#### [Your objective]
Search the records for lines that contain the word "tick". Copy them all.

Stored data entries
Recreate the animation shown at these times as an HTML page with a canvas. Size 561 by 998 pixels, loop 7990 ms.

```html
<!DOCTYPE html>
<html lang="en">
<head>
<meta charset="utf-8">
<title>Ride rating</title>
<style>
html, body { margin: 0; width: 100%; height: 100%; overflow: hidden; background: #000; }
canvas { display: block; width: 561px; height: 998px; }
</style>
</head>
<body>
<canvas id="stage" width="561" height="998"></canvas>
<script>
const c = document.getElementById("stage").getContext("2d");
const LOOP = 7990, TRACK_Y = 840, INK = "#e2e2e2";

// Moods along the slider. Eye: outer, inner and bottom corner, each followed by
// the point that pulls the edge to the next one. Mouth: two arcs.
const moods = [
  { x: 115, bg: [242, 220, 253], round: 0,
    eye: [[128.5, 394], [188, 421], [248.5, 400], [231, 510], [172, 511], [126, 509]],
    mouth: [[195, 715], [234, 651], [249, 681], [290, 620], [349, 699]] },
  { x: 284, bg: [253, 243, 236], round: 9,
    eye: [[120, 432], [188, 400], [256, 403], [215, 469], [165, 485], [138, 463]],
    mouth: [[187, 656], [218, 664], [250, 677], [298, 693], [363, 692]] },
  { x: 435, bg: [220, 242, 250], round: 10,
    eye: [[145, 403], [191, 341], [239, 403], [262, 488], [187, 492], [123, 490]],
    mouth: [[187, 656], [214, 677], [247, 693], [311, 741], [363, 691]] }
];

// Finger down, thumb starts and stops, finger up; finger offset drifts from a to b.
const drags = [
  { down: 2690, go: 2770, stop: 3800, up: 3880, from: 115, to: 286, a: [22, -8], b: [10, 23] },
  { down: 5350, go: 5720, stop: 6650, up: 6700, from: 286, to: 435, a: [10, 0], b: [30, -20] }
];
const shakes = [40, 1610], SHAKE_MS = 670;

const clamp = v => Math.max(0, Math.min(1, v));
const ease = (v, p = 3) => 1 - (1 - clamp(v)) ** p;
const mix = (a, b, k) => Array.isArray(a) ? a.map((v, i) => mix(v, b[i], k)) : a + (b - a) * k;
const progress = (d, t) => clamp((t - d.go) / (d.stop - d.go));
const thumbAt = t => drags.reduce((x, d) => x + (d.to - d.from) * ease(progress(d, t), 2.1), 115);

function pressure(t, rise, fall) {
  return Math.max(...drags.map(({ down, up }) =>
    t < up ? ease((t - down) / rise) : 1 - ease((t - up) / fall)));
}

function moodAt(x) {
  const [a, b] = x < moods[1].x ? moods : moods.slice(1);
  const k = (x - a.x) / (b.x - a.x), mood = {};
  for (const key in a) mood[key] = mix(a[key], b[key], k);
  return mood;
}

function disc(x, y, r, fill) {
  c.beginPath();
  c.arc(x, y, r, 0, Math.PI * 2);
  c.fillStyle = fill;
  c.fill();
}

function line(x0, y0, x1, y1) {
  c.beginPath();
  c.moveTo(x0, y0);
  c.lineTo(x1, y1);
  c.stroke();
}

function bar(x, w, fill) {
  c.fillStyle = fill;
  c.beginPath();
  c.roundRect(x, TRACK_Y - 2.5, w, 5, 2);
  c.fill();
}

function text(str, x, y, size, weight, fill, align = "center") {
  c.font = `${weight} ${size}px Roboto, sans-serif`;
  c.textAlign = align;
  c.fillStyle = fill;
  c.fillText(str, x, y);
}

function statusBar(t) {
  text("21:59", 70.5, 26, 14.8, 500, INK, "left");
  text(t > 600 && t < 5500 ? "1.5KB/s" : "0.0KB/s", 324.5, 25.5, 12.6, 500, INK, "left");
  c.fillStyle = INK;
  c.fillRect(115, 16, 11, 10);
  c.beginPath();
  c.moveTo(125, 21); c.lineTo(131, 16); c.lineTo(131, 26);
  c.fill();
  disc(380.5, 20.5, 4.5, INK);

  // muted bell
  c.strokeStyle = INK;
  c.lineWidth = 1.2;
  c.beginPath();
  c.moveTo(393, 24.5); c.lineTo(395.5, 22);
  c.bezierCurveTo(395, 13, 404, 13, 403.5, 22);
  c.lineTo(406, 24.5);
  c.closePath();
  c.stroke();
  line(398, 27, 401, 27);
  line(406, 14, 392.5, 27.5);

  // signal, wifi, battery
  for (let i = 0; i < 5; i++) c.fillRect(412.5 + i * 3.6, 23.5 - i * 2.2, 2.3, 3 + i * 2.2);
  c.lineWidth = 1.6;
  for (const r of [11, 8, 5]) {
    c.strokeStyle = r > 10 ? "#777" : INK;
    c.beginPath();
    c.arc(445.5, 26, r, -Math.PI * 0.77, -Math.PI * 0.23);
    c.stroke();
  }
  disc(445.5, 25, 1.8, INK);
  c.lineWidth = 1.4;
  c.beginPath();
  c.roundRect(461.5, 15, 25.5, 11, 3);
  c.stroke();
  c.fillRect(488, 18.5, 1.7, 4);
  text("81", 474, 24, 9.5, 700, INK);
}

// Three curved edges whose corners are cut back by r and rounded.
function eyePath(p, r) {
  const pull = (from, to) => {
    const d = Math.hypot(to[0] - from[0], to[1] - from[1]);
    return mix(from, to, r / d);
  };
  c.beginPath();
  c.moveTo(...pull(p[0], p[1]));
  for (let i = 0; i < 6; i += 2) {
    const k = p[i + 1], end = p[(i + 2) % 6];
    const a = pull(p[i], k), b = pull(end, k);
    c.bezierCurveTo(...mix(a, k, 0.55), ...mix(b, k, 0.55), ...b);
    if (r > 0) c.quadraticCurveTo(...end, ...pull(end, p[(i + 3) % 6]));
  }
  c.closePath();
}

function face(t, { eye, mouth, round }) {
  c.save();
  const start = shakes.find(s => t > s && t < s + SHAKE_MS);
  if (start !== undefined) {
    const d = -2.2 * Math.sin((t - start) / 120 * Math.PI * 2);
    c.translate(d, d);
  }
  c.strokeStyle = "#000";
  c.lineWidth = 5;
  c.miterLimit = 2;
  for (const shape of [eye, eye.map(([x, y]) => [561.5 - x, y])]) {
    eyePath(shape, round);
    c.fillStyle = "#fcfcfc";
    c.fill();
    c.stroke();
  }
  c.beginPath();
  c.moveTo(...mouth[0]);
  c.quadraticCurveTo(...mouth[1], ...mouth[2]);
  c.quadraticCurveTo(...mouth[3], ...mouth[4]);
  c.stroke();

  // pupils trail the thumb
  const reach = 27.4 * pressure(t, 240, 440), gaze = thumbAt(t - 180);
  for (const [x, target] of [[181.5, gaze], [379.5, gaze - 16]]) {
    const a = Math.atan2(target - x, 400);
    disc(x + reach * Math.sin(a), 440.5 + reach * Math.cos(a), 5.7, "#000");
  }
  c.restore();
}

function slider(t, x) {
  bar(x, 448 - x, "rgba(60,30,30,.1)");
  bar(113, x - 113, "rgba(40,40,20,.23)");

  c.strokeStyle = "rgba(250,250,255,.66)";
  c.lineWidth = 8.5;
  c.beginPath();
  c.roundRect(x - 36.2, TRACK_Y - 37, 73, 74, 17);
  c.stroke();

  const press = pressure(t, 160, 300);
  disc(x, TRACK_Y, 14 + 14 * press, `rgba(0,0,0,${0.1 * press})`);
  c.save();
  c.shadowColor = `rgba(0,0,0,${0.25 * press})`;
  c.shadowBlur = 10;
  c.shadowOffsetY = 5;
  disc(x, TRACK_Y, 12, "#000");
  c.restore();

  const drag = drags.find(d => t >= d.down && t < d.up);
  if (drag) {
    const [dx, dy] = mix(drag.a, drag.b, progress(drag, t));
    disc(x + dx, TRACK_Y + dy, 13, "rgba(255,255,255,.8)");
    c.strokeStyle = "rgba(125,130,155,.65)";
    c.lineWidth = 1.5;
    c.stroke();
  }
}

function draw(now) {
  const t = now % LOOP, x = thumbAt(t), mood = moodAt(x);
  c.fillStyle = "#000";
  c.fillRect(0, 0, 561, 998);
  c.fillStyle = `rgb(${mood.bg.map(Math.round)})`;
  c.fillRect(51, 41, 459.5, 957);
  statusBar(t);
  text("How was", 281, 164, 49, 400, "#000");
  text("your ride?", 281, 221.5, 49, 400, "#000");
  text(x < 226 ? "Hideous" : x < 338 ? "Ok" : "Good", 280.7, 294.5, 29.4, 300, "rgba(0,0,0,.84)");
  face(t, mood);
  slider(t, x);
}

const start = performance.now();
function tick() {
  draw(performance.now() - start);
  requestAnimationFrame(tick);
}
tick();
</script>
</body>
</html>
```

#### [Result of the exercise]
function tick() {
  requestAnimationFrame(tick);
tick();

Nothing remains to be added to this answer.